- What you need to do
What lines of the listing include the string "pill"? Show them all.

----- Records to use -----

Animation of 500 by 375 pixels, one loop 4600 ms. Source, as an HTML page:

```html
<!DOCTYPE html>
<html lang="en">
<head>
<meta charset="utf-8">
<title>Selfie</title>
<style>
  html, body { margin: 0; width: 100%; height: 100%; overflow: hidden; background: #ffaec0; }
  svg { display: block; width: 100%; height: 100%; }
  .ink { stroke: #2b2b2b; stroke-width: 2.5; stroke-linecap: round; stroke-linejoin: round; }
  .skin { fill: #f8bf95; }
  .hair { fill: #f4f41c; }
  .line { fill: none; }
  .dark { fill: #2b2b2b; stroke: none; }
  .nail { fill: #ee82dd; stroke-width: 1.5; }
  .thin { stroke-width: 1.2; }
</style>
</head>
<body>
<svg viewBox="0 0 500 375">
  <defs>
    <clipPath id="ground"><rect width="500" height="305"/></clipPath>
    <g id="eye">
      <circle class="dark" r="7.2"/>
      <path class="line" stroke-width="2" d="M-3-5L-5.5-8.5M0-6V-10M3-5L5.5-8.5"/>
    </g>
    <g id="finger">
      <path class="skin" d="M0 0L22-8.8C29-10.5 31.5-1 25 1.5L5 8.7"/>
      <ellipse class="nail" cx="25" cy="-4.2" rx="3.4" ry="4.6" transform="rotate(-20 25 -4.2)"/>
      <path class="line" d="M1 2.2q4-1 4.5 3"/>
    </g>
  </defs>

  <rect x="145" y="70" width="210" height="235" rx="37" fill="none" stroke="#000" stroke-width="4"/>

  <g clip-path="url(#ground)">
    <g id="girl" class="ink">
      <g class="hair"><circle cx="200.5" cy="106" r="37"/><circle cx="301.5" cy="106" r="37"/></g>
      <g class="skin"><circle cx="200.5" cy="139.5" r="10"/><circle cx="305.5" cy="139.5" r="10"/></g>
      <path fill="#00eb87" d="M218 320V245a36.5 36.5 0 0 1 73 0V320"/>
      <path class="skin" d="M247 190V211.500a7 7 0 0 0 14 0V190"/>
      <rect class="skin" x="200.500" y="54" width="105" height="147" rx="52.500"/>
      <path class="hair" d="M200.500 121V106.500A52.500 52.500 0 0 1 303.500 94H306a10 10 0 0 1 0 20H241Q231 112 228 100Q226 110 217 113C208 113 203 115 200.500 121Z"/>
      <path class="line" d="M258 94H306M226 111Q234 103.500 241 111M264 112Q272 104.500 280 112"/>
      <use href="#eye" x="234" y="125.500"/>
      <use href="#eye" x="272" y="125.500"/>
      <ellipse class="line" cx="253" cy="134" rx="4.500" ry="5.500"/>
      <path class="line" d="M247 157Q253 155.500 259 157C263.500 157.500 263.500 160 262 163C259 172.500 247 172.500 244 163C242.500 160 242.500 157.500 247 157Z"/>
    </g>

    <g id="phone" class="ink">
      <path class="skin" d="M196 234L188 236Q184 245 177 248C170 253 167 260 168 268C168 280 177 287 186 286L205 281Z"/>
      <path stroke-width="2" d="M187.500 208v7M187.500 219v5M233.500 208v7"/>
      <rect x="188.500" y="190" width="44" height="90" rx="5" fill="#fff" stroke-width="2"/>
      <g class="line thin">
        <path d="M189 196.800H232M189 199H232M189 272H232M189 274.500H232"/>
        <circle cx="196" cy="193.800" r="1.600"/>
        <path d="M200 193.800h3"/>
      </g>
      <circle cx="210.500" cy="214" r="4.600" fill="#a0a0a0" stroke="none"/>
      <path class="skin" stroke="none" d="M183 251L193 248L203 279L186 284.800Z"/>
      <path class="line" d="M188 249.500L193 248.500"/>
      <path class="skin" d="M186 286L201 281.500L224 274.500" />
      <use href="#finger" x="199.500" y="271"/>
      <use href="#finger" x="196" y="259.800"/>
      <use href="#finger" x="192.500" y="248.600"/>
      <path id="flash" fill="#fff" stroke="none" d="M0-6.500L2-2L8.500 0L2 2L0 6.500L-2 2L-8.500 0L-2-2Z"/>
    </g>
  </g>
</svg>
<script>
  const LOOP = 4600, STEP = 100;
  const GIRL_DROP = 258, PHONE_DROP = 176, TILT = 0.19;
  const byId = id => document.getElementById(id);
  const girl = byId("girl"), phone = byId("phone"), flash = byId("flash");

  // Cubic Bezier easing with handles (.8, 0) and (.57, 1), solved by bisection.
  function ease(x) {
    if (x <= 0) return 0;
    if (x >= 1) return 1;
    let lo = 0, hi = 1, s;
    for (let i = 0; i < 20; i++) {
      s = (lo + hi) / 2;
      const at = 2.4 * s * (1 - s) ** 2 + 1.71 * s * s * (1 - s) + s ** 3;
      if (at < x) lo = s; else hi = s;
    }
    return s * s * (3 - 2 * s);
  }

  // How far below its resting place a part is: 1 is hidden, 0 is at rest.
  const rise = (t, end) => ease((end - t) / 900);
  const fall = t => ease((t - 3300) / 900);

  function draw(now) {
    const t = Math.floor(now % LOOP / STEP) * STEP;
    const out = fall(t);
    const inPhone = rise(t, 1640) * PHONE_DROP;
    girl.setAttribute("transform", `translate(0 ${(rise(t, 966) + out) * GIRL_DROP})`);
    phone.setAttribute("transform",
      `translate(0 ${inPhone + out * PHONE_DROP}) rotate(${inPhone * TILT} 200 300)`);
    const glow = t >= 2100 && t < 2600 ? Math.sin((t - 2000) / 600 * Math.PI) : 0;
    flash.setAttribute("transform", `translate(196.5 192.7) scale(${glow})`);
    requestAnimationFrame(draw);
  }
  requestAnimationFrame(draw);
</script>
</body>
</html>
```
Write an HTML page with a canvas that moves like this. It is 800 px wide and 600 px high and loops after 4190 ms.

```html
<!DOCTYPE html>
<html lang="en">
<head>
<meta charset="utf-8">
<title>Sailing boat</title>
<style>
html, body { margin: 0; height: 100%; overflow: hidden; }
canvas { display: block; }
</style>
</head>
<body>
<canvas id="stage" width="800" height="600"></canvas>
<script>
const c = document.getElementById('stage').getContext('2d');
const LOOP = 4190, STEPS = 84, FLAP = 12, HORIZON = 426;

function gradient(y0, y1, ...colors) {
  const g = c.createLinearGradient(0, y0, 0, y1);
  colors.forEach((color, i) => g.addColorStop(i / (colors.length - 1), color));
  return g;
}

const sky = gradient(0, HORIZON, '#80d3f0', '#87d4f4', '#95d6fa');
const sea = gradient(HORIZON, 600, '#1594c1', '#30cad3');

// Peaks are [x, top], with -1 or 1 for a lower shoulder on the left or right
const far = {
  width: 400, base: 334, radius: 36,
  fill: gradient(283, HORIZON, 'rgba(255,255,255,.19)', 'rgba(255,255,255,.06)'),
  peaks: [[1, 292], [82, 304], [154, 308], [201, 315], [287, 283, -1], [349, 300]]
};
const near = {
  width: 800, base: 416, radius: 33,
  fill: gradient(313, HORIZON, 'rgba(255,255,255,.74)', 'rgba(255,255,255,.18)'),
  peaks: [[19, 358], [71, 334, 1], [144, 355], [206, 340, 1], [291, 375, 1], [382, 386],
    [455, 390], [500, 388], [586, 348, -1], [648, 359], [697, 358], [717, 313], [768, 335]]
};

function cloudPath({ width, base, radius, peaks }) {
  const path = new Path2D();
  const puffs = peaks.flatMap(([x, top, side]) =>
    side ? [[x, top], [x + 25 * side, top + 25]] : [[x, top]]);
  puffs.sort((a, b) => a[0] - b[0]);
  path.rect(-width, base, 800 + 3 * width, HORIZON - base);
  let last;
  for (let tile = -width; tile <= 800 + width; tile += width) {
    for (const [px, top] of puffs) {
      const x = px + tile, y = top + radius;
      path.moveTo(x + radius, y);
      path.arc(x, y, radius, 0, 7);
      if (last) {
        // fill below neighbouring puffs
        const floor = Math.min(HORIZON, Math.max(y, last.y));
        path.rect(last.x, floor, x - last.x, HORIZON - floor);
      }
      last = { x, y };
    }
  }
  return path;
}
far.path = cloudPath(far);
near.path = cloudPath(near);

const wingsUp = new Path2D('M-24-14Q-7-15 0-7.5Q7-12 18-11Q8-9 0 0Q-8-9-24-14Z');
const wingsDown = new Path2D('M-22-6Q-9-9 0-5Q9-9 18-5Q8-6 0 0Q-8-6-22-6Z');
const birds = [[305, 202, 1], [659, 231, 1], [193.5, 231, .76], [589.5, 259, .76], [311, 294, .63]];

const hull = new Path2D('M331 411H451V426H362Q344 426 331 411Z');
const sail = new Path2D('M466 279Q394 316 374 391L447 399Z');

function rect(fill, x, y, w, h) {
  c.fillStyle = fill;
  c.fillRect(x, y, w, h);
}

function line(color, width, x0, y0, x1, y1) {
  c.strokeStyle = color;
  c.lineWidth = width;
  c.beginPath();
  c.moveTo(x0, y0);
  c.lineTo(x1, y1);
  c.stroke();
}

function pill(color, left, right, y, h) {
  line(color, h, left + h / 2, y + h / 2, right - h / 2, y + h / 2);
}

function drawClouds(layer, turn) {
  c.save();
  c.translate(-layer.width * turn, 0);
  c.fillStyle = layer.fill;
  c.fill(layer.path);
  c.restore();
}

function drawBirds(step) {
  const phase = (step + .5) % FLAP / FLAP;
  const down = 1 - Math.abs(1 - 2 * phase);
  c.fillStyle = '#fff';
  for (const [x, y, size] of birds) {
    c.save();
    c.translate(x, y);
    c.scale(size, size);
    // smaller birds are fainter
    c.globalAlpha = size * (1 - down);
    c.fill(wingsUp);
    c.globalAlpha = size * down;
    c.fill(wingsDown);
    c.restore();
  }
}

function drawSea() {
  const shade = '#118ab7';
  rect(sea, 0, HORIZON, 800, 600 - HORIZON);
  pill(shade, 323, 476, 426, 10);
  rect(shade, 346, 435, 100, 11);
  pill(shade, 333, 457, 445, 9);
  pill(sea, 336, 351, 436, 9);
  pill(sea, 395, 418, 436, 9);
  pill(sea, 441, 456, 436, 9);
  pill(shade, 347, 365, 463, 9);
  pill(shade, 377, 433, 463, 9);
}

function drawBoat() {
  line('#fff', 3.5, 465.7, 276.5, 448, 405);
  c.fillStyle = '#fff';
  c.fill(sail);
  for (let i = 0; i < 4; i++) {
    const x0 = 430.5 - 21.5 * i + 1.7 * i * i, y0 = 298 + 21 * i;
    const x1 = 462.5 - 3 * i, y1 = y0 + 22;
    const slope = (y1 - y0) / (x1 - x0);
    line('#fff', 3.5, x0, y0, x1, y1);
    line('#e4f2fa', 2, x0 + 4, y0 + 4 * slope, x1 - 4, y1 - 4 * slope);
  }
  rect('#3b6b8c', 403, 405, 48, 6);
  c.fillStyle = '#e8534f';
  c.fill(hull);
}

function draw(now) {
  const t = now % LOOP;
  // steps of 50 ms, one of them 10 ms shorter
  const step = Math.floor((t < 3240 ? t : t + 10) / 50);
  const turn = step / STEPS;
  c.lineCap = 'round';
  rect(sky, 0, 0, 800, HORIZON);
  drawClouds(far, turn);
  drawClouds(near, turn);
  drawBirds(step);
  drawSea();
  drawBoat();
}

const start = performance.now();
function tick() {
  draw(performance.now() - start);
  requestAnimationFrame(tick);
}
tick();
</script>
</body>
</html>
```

-----

- Written answer
function pill(color, left, right, y, h) {
  pill(shade, 323, 476, 426, 10);
  pill(shade, 333, 457, 445, 9);
  pill(sea, 336, 351, 436, 9);
  pill(sea, 395, 418, 436, 9);
  pill(sea, 441, 456, 436, 9);
  pill(shade, 347, 365, 463, 9);
  pill(shade, 377, 433, 463, 9);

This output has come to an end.